This formed part of a written reply by Enoch Godongwana to an Inkatha Freedom Party (IFP) parliamentarian’s question. Elphas Buthelezi wanted the finance minister to elaborate on measures “adopted” to ensure “monies allocated to various departments and ministries are not misused”.

Godongwana’s response is in broad terms and he makes no specific mention of hollowed-out State-owned companies (SOEs) including Eskom and SAA as well as Denel.

“Government has taken a number of steps since the era of State capture to strengthen the anti-corruption system, but even with such improvements, no system can be watertight against corruption,” the Ministerial response reads continuing “it is a fact that corruption has become deeply entrenched in all three spheres of government, at national, provincial and local government level and in public entities”.

“We need to do more as a country to improve governance and oversight systems, but most importantly, to ensure all accounting officers ensure they always act in the public interest and spend funds for the purposes budgeted for. More broadly, that all in the public service in all three spheres of government, be it political office bearers, legislators, councillors, accounting officers and authorities and all officials and employees in the public sector, act honestly and with integrity at all times.”

In the defence sector the harm done by State capture, also known as grand corruption, is best or worst seen at Denel while the seeming abuse of established procurement procedures at the Department of Defence (DoD) saw the Auditor-General find R23 million plus went to acquiring a non-South African approved Cuban prophylactic at the height of the COVID-19 pandemic are examples. On the same day Buthelezi’s question was answered, SA Air Force (SAAF) Chief, Lieutenant-General Wiseman Mbambo warned officers against corruption and theft during a operation readiness briefing, so the three-star could not have taken Godongwana’s response into his address.

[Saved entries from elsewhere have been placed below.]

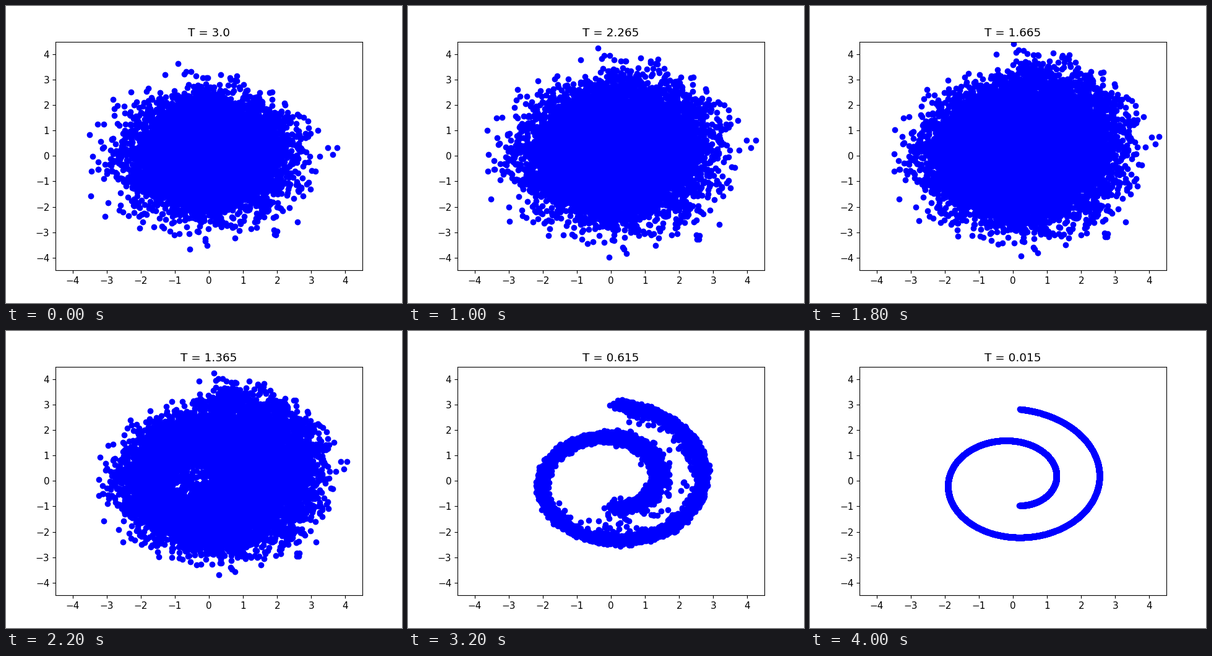
A matplotlib script that plays this animation: 640x480 px, repeating every 4.1 s.

```python
import numpy as np
import matplotlib.pyplot as plt
from matplotlib.animation import FuncAnimation

FRAMES = 41
INTERVAL = 100
T_START = 3.0
T_FRAME = 0.075   # diffusion time per frame
T_STEP = 0.015    # one sampler step, shown as lag in the title
SUBSTEPS = 3
COUNT = 10000
MAX_RADIUS = 3.9


def spiral(n=300):
    """Swiss roll in the plane, sampled evenly along its length."""
    a = np.sqrt(np.linspace((1.5 * np.pi) ** 2, (4.5 * np.pi) ** 2, n))
    return (0.2 * np.column_stack([a * np.cos(a), a * np.sin(a)])).astype(np.float32)


ROLL = spiral()
ROLL_HALF_SQ = (ROLL ** 2).sum(axis=1) / 2
ROLL_ONE = np.column_stack([ROLL, np.ones(len(ROLL), np.float32)])


def start_cloud():
    rng = np.random.default_rng(7)
    pts = rng.standard_normal((COUNT + 100, 2))
    pts = pts[np.hypot(pts[:, 0], pts[:, 1]) < MAX_RADIUS]
    return pts[:COUNT].astype(np.float32)


def denoised(p, width):
    """Expected clean point: Gaussian-weighted mean of the spiral."""
    w = p @ ROLL.T
    w -= ROLL_HALF_SQ
    w *= np.float32(1 / width ** 2)
    w -= w.max(axis=1, keepdims=True)
    np.exp(w, out=w)
    s = w @ ROLL_ONE
    return s[:, :2] / s[:, 2:]


def spread(p):
    """Early drift that widens and shifts the cloud, weaker far out."""
    x, y = p.T
    gain = 0.35 / (1 + (x ** 2 + y ** 2) / 9)
    return np.column_stack([0.2 + gain * x + 0.035 * y ** 2,
                            0.2 + 0.03 * x + (gain + 0.05) * y])


def simulate():
    p = start_cloud()
    path = [p]
    dt = T_FRAME / SUBSTEPS
    for i in range((FRAMES - 1) * SUBSTEPS):
        t = T_START - (i + 0.5) * dt
        fade = np.clip((t - 1.2) / 1.2, 0, 1)
        pull = 1 - np.exp(-20.3 * np.exp(-2.2 * t) * dt)
        width = min(0.07 + 0.32 * t, 0.5)
        scale = np.float32(1 + 0.12 * t)
        goal = scale * denoised(p / scale, width)
        p = (p + pull * (goal - p) + fade * dt * spread(p)).astype(np.float32)
        if (i + 1) % SUBSTEPS == 0:
            path.append(p)
    return path


PATH = simulate()

plt.rcParams["font.size"] = 11
fig, ax = plt.subplots(figsize=(6.4, 4.8), dpi=100)
ax.set_xlim(-4.5, 4.5)
ax.set_ylim(-4.5, 4.5)
ax.set_xticks(range(-4, 5))
ax.set_yticks(range(-4, 5))
dots, = ax.plot([], [], "bo")
title = ax.set_title("T = 3.0")


def draw(k):
    dots.set_data(PATH[k][:, 0], PATH[k][:, 1])
    t = T_START - k * T_FRAME + (T_STEP if k else 0)
    title.set_text(f"T = {round(t, 3)}")
    return dots, title


anim = FuncAnimation(fig, draw, frames=FRAMES, init_func=lambda: draw(0),
                     interval=INTERVAL, repeat=True, repeat_delay=0, blit=False)
plt.show()
```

The Finance Minister further told his questioner Government recognises corruption is one of the highest risks facing any procurement process and “we need to strengthen our planning, preventive and internal control systems to reduce the scope of such corruption”. In this regard the Ramaphosa administration is “modernising” its procurement system and introduced a new Public Procurement Bill to give effect to procurement-related recommendations of the Zondo Commission.